**Task to carry out**
Your task is to tally the lines of the listing containing the word "roundedBox" and report the figure alone.

------

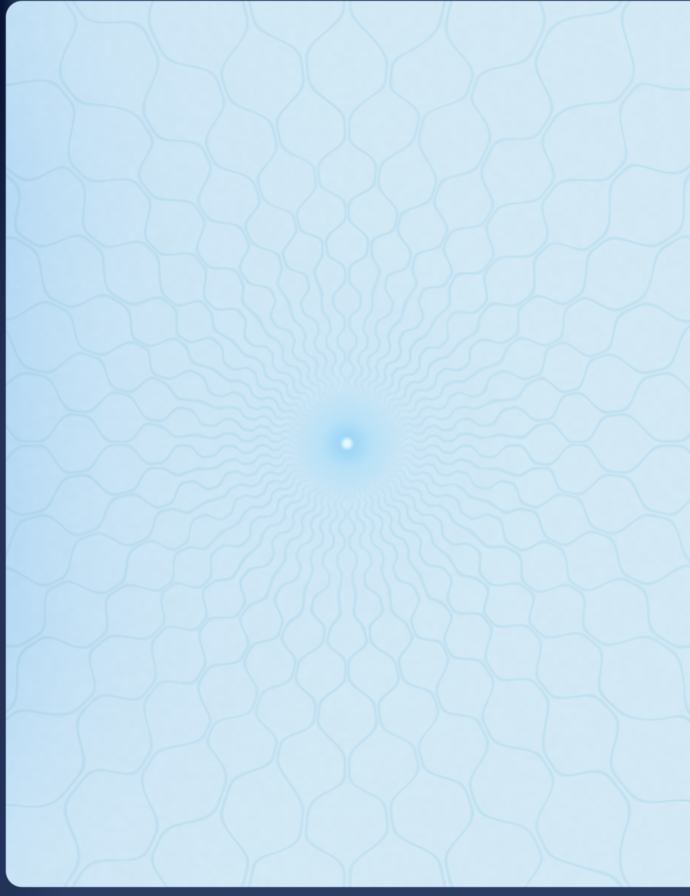
Give the GLSL for this background, as a Shadertoy shader.

```glsl
const float TAU = 6.2831853;
const vec3 PAPER = vec3(0.825, 0.912, 0.962);
const vec3 EDGE_BLUE = vec3(0.705, 0.850, 0.960);
const vec3 LINE_BLUE = vec3(0.690, 0.855, 0.930);
const vec3 GLOW_BLUE = vec3(0.690, 0.875, 0.970);
const vec3 CORE_BLUE = vec3(0.590, 0.830, 0.970);
const vec3 CORE_WHITE = vec3(0.900, 0.970, 1.000);
const vec3 FRAME = vec3(0.170, 0.240, 0.390);
const vec3 FRAME_DARK = vec3(0.020, 0.080, 0.200);

const vec2 CENTER = vec2(0.503, 0.505);      // fraction of the canvas
const vec2 CARD_CORNER = vec2(0.0065, 0.010); // lower left corner of the card
const float CARD_TOP = 0.999;
const float CARD_RADIUS = 0.018;
const float RAY_COUNT = 56.0;
const float CELL_RADIUS = 0.302;  // a ring of cells lies at this radius
const float RING_PERIOD = 0.33;   // log distance between cell rings
const float LINE_WIDTH = 0.0016;
const float GRAIN = 0.010;

float hash(vec2 p) {
    return fract(sin(dot(p, vec2(127.1, 311.7))) * 43758.5453);
}

float noise(vec2 p) {
    vec2 cell = floor(p);
    vec2 f = fract(p);
    f = f * f * (3.0 - 2.0 * f);
    return mix(mix(hash(cell), hash(cell + vec2(1, 0)), f.x),
               mix(hash(cell + vec2(0, 1)), hash(cell + vec2(1, 1)), f.x), f.y);
}

float roundedBox(vec2 p, vec2 lower, vec2 upper, float radius) {
    vec2 q = abs(p - 0.5 * (lower + upper)) - 0.5 * (upper - lower) + radius;
    return length(max(q, 0.0)) + min(max(q.x, q.y), 0.0) - radius;
}

// Distance to wavy rays that run parallel inside and meet as cells outside
float rayDistance(vec2 p) {
    float r = max(length(p), 0.001);
    float ray = abs(atan(p.x, p.y)) * RAY_COUNT / TAU;
    float phase = TAU * log(r / CELL_RADIUS) / RING_PERIOD;
    phase += 0.9 * (noise(p * 14.0) - 0.5);
    float wave = cos(phase) - 0.12 * cos(3.0 * phase);
    float cells = smoothstep(0.10, 0.24, r);
    float swing = mix(0.34, 0.50, cells);
    float nearest = 10.0;
    for (float k = -1.0; k <= 1.0; k++) {
        float index = floor(ray) + k;
        float side = mix(1.0, 1.0 - 2.0 * mod(index, 2.0), cells);
        nearest = min(nearest, abs(ray - index - 0.5 - side * swing * wave));
    }
    float slope = swing * TAU * TAU / (RAY_COUNT * RING_PERIOD) * sin(phase);
    return nearest * r * TAU / RAY_COUNT / sqrt(1.0 + slope * slope);
}

void mainImage(out vec4 fragColor, in vec2 fragCoord) {
    float pixel = 1.0 / iResolution.y;
    float aspect = iResolution.x * pixel;
    vec2 uv = fragCoord * pixel;
    vec2 p = uv - CENTER * vec2(aspect, 1.0);
    float r = length(p);

    // Paper, bluer toward the left edge
    float height = smoothstep(0.0, 0.35, uv.y) * (1.0 - 0.5 * smoothstep(0.75, 1.0, uv.y));
    float edgeShade = exp(-uv.x / 0.12) * mix(0.35, 1.0, height);
    vec3 color = mix(PAPER, EDGE_BLUE, edgeShade);
    color += GRAIN * (noise(uv * 150.0) - 0.5);

    // Wavy rays and cells
    float line = 1.0 - smoothstep(0.0, LINE_WIDTH + 1.2 * pixel, rayDistance(p));
    float strength = mix(0.42, 0.58, noise(uv * 22.0)) * smoothstep(0.03, 0.10, r);
    color = mix(color, LINE_BLUE - 0.06 * edgeShade, line * strength);

    // Central glow, ring and bright dot
    color = mix(color, GLOW_BLUE, 0.22 * exp(-r * r / 0.018));
    color = mix(color, GLOW_BLUE, 0.65 * (1.0 - smoothstep(0.025, 0.068, r)));
    color = mix(color, CORE_BLUE, 0.70 * (1.0 - smoothstep(0.008, 0.032, r)));
    color = mix(color, CORE_WHITE, 1.0 - smoothstep(0.002, 0.009, r));

    // Dark frame around the rounded card
    float card = roundedBox(uv, CARD_CORNER, vec2(aspect + 0.1, CARD_TOP), CARD_RADIUS);
    float darkness = smoothstep(0.5, 1.0, uv.y) * (1.0 - smoothstep(0.0, 0.02, uv.x));
    vec3 frame = mix(FRAME, FRAME_DARK, 0.25 + 0.75 * darkness);
    frame = mix(frame, FRAME, smoothstep(0.01, 0.08, uv.x));
    color = mix(color, frame, smoothstep(-pixel, pixel, card));

    fragColor = vec4(color, 1.0);
}
```
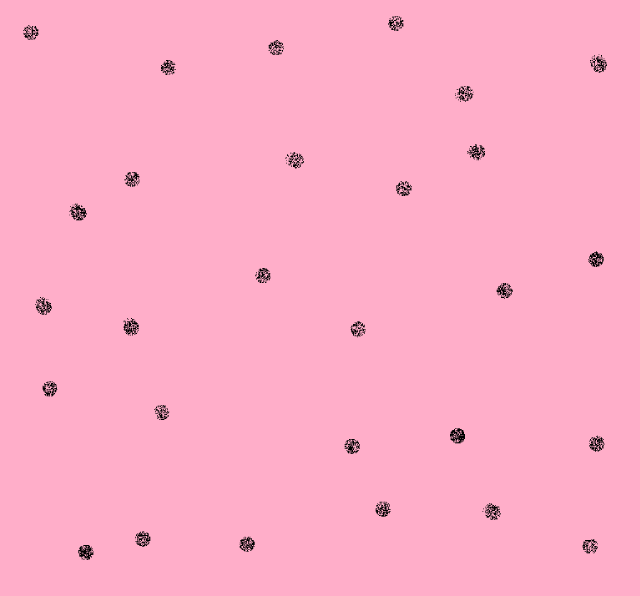
This pattern is drawn by a WebGL 2 fragment shader. Its source:

```glsl
#version 300 es
precision highp float;
// Sparse, grainy black spray dots scattered on a flat pink ground.

uniform vec2 u_resolution;
out vec4 fragColor;

const vec3 PINK = vec3(1.0, 0.682, 0.788);
const vec3 INK = vec3(0.0);
const vec2 GRID = vec2(6.0, 5.0);      // scatter cells across the canvas
const float JITTER = 0.66;             // share of a cell a dot may roam
const int SKIP_EVERY = 15;             // one cell in this many stays empty
const int SKIP_PHASE = 8;
const float DOT_RADIUS = 0.0128;       // in canvas heights
const float GRAINS = 714.0;            // grains per canvas height
const vec2 DENSITY = vec2(0.44, 0.68); // lightest and darkest dot
const float CLUMP_SCALE = 170.0;
const float CLUMPING = 0.3;
const float SPILL_SHARE = 0.3;         // dots with a faint second spray
const float SPILL_DENSITY = 0.25;
const float SPILL_SHIFT = 0.005;
const int SAMPLES = 3;                 // samples per pixel side

// Integer hash: two random values in 0..1 for a lattice point.
vec2 hash2(vec2 lattice, uint seed) {
    uvec2 v = uvec2(ivec2(lattice)) + uvec2(seed * 747u, seed * 391u);
    v = v * 1664525u + 1013904223u;
    v.x += v.y * 1664525u;
    v.y += v.x * 1664525u;
    v ^= v >> 16u;
    v.x += v.y * 1664525u;
    v.y += v.x * 1664525u;
    v ^= v >> 16u;
    return vec2(v >> 8u) / 16777216.0;
}

float cornerSlope(vec2 lattice, vec2 offset) {
    float angle = 6.28318 * hash2(lattice, 7u).x;
    return dot(vec2(cos(angle), sin(angle)), offset);
}

float gradientNoise(vec2 p) {
    vec2 i = floor(p), f = p - i;
    vec2 w = f * f * f * (f * (f * 6.0 - 15.0) + 10.0);
    vec2 e = vec2(1.0, 0.0);
    float low = mix(cornerSlope(i, f), cornerSlope(i + e, f - e), w.x);
    float high = mix(cornerSlope(i + e.yx, f - e.yx), cornerSlope(i + 1.0, f - 1.0), w.x);
    return mix(low, high, w.y);
}

// Ink at a point p, measured in canvas heights.
float sprayInk(vec2 p, float aspect) {
    vec2 cellSize = vec2(aspect, 1.0) / GRID;
    vec2 cell = floor(p / cellSize);
    if (int(cell.x + cell.y * GRID.x) % SKIP_EVERY == SKIP_PHASE) return 0.0;

    // Jittered dot centre, and the grain under this point
    vec2 centre = (cell + 0.5 + JITTER * (hash2(cell, 1u) - 0.5)) * cellSize;
    vec2 grain = floor(p * GRAINS);
    vec2 toGrain = (grain + 0.5) / GRAINS - centre;
    if (length(toGrain) > DOT_RADIUS + SPILL_SHIFT) return 0.0;

    // Main spray, with its own strength and uneven clumps
    vec2 traits = hash2(cell, 2u);
    float density = mix(DENSITY.x, DENSITY.y, traits.x);
    density += CLUMPING * gradientNoise(p * CLUMP_SCALE);
    density *= step(length(toGrain), DOT_RADIUS);

    // Faint second spray, shifted mostly to the left
    float angle = mix(1.6, 4.2, hash2(cell, 3u).x);
    vec2 shift = SPILL_SHIFT * vec2(cos(angle), sin(angle));
    float spill = step(length(toGrain - shift), DOT_RADIUS) * step(traits.y, SPILL_SHARE);
    density = max(density, SPILL_DENSITY * spill);

    return step(hash2(grain, 5u).x, density);
}

void main() {
    float aspect = u_resolution.x / u_resolution.y;
    float ink = 0.0;
    // Average samples over the pixel to smooth the grain edges
    for (int y = 0; y < SAMPLES; y++) {
        for (int x = 0; x < SAMPLES; x++) {
            vec2 offset = (vec2(x, y) + 0.5) / float(SAMPLES) - 0.5;
            ink += sprayInk((gl_FragCoord.xy + offset) / u_resolution.y, aspect);
        }
    }
    ink /= float(SAMPLES * SAMPLES);
    fragColor = vec4(mix(PINK, INK, ink), 1.0);
}
```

------

**Reply**
2